**EXERCISE:**
If a line in the data holds "depth", copy that line out in full.

....

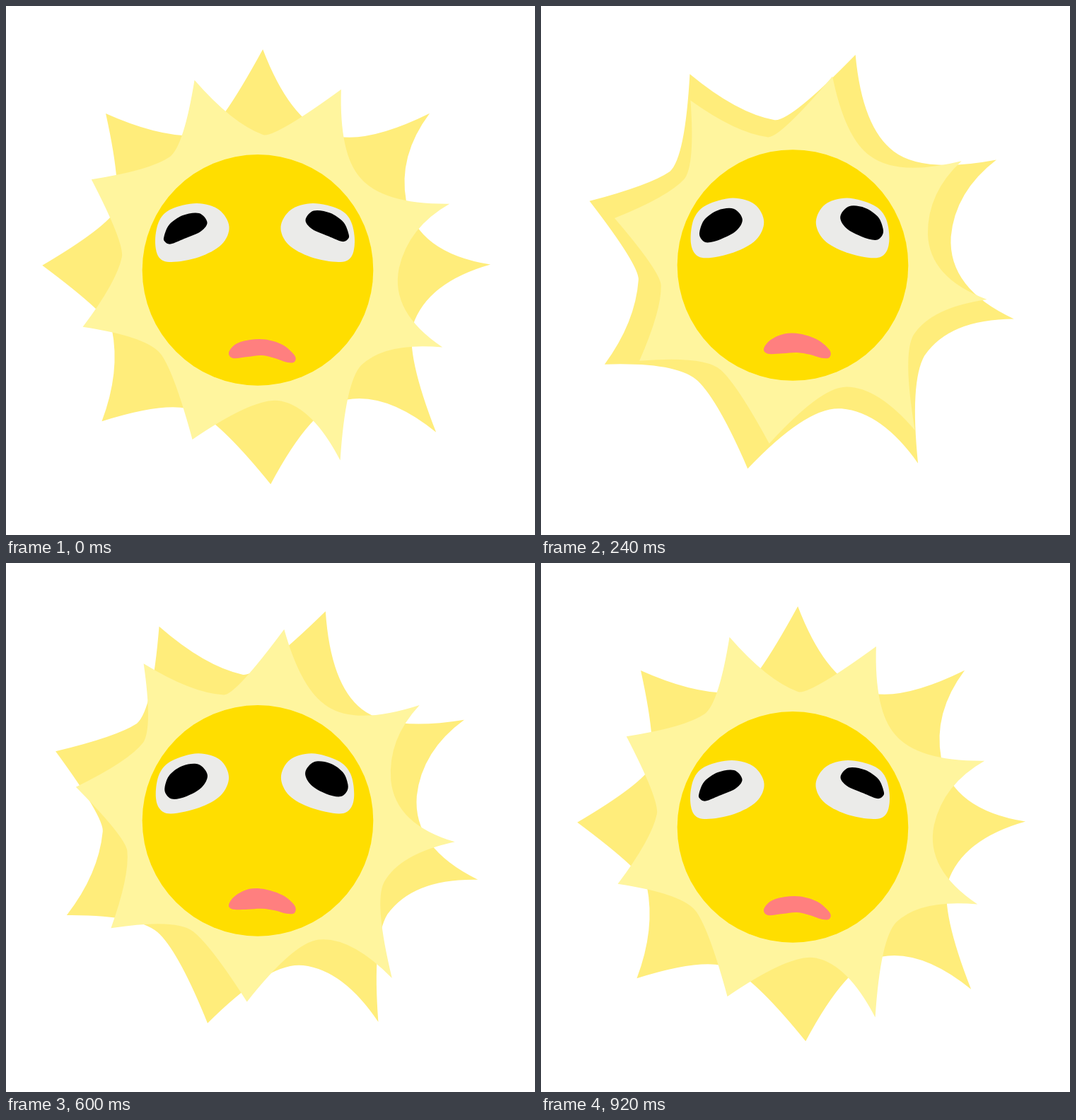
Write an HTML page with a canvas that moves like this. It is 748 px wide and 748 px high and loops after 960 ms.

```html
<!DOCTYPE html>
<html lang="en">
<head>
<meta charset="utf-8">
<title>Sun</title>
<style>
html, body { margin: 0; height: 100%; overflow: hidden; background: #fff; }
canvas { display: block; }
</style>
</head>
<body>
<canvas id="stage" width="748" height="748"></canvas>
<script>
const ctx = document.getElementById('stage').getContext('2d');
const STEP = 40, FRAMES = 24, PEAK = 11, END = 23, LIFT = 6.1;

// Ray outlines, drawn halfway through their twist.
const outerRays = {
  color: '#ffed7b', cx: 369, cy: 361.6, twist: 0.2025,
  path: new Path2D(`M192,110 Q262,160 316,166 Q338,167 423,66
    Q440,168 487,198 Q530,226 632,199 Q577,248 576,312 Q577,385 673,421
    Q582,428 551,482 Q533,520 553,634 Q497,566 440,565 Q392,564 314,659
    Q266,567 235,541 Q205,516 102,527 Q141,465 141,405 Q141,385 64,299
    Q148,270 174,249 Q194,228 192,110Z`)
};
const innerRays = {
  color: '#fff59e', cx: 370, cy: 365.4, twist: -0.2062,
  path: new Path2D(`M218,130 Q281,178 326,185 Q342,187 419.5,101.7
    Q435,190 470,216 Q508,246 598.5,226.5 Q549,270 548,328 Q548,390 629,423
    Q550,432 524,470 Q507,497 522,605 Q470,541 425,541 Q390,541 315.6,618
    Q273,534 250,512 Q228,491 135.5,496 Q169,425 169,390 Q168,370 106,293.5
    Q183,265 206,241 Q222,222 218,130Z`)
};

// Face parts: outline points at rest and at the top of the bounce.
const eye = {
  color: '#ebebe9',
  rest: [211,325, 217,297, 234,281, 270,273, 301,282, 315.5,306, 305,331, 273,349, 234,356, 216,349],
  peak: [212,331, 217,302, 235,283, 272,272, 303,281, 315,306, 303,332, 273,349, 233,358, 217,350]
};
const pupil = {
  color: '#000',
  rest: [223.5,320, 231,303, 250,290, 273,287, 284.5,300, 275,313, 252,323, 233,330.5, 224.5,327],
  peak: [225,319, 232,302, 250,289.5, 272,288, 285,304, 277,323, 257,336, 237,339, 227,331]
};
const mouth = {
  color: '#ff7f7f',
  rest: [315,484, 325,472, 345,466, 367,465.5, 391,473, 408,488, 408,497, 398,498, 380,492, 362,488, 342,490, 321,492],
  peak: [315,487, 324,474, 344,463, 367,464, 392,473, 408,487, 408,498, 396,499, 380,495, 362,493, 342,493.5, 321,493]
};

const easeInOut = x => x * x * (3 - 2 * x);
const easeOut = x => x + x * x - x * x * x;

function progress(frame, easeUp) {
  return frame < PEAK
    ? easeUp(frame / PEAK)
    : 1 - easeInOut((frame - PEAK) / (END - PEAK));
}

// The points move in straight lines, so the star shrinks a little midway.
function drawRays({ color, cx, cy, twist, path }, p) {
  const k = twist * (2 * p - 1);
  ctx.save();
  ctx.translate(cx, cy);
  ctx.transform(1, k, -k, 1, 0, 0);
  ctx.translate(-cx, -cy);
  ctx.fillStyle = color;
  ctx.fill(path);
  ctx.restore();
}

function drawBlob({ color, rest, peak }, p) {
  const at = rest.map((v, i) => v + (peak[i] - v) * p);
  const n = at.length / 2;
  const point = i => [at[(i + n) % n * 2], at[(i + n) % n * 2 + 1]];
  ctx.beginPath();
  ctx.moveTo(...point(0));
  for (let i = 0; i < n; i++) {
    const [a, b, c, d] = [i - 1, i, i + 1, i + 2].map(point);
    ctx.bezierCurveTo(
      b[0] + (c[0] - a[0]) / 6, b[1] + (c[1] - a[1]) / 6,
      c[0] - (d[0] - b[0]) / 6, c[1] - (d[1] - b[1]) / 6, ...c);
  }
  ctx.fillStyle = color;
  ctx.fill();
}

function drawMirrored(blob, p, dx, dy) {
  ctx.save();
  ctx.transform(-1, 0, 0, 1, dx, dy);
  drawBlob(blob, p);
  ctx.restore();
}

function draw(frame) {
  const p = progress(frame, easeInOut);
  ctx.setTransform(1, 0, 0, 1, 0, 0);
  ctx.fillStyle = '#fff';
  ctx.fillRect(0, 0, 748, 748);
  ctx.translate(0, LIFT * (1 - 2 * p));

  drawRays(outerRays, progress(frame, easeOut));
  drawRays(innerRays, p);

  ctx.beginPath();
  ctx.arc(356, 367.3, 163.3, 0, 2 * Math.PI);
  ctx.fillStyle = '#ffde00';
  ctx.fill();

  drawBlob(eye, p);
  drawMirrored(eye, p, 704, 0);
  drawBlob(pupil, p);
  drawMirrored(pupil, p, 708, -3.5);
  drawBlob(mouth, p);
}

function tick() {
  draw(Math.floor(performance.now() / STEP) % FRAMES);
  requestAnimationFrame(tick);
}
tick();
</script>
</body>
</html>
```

....

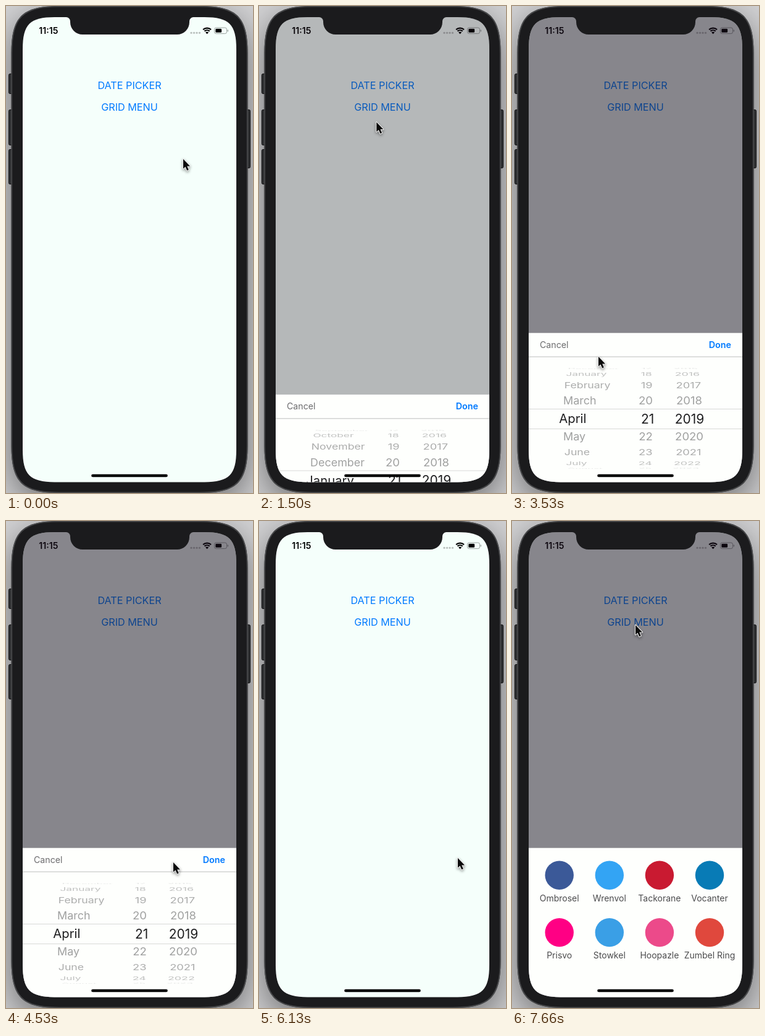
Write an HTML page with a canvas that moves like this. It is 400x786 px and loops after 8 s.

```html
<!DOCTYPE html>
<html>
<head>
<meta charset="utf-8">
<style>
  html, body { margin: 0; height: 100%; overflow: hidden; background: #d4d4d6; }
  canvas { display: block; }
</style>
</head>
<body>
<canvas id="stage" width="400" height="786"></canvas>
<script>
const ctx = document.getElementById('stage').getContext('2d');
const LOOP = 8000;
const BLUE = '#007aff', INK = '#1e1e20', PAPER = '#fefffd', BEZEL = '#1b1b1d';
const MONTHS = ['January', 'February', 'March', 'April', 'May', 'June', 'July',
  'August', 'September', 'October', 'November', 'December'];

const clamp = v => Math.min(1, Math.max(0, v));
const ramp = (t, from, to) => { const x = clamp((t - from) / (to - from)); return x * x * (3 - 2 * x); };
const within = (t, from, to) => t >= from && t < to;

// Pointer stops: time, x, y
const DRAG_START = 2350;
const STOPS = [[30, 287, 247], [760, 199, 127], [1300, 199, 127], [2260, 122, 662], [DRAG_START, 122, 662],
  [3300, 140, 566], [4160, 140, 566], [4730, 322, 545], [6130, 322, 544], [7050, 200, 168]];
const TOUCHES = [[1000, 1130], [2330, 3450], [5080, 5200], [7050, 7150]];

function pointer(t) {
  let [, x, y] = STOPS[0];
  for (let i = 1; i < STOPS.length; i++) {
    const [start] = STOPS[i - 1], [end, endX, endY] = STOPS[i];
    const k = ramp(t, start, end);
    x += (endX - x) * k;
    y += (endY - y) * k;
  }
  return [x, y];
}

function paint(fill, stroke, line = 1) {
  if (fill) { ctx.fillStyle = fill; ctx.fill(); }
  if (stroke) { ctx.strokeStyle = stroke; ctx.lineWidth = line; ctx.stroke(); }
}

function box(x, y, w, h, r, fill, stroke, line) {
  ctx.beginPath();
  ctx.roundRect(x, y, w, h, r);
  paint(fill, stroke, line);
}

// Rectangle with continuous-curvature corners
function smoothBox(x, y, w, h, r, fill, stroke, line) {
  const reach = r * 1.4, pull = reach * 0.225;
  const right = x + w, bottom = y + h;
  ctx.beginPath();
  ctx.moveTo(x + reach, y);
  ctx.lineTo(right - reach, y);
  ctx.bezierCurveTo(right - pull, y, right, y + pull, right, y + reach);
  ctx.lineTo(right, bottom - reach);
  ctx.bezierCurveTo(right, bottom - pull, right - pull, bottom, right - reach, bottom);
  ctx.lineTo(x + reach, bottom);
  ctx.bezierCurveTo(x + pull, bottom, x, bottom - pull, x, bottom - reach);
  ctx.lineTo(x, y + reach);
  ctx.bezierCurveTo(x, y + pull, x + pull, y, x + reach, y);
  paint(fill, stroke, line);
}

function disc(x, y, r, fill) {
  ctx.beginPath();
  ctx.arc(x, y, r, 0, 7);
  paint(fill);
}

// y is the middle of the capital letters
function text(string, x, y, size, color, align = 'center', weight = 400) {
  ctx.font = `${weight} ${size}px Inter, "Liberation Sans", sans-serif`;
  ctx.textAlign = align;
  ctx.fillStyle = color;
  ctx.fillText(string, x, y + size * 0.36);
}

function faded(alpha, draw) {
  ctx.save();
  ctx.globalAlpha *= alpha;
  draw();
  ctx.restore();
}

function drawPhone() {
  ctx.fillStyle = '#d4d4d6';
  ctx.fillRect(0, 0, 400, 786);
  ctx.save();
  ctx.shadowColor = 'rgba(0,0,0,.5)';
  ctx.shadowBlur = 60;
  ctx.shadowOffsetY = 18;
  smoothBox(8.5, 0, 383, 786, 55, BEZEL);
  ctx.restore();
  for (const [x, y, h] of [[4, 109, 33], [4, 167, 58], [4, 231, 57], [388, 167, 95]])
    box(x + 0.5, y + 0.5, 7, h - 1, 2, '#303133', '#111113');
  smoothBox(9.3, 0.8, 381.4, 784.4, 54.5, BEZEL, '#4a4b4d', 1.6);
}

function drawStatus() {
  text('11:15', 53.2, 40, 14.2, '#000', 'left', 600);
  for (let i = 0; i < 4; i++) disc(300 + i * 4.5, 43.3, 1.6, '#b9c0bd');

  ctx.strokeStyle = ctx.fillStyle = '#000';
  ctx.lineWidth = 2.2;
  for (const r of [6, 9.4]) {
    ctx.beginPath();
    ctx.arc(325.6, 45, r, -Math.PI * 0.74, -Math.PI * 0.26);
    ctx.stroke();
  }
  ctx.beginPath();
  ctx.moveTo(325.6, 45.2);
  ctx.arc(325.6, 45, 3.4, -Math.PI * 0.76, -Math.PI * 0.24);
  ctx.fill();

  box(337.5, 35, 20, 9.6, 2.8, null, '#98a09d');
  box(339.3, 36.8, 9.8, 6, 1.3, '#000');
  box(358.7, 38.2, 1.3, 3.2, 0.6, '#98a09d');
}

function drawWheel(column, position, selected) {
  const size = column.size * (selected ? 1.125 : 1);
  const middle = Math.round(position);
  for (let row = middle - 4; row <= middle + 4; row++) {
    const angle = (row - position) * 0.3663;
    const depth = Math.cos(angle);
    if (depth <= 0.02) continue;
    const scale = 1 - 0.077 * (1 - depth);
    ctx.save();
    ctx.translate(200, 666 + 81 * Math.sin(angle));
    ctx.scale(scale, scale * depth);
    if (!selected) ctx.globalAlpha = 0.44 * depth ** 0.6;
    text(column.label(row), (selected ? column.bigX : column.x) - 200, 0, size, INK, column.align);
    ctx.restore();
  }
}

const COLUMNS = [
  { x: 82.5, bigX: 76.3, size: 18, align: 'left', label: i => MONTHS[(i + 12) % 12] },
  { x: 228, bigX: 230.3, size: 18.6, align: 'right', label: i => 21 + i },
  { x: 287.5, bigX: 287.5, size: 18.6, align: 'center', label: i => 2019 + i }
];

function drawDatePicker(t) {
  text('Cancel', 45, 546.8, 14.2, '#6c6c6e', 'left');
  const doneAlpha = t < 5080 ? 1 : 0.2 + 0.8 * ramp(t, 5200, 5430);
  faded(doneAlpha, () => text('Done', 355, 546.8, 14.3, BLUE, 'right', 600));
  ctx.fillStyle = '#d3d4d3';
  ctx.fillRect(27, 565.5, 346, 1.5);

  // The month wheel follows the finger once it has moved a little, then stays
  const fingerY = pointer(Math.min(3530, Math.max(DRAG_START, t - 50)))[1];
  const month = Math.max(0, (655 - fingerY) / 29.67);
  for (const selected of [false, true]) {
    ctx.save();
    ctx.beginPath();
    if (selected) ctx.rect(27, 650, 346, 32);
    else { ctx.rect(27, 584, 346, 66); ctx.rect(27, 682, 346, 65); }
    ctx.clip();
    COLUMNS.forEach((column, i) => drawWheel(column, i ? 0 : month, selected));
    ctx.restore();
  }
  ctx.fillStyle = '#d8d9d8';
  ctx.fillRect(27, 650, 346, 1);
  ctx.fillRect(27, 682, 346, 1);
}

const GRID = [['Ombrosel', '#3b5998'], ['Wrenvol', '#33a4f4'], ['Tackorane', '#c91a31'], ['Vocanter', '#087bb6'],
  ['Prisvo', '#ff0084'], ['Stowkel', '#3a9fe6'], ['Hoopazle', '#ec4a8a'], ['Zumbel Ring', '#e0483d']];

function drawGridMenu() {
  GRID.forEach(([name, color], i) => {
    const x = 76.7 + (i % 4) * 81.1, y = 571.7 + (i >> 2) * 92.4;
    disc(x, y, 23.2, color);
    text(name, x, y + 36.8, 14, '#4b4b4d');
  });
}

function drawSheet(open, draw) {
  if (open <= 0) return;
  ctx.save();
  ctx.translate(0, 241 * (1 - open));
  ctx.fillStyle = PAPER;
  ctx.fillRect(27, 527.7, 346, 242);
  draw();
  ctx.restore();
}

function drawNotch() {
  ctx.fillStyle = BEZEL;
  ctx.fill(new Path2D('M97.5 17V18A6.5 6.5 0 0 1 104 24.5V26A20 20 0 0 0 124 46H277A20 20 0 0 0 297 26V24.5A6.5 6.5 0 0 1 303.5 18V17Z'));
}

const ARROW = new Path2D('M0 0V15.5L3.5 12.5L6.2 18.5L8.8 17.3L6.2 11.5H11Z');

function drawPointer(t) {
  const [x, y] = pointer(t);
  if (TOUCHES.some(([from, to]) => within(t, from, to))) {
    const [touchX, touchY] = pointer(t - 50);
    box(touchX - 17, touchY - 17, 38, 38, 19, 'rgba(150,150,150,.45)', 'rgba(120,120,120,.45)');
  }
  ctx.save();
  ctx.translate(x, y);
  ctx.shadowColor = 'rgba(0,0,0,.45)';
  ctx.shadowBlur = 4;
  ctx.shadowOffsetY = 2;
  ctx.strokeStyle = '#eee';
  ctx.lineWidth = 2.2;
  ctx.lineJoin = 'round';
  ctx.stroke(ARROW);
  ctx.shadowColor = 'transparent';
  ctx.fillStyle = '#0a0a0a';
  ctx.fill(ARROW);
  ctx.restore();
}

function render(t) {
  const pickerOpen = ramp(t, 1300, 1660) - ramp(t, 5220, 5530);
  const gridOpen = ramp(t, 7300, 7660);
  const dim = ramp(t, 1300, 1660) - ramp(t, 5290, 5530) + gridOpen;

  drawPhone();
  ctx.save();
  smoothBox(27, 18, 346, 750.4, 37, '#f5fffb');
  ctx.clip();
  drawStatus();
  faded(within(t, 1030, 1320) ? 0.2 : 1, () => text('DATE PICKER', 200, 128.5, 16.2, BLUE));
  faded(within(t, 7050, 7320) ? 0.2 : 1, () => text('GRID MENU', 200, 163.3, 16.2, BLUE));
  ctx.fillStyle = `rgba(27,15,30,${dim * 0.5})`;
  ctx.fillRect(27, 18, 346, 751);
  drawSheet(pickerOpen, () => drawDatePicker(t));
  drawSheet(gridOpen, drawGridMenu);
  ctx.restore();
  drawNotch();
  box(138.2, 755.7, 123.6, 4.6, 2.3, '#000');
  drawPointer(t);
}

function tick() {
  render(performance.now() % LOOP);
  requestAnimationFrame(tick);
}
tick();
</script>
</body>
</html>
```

....

**ANSWER TO THE EXERCISE:**
    const depth = Math.cos(angle);
    if (depth <= 0.02) continue;
    const scale = 1 - 0.077 * (1 - depth);
    ctx.scale(scale, scale * depth);
    if (!selected) ctx.globalAlpha = 0.44 * depth ** 0.6;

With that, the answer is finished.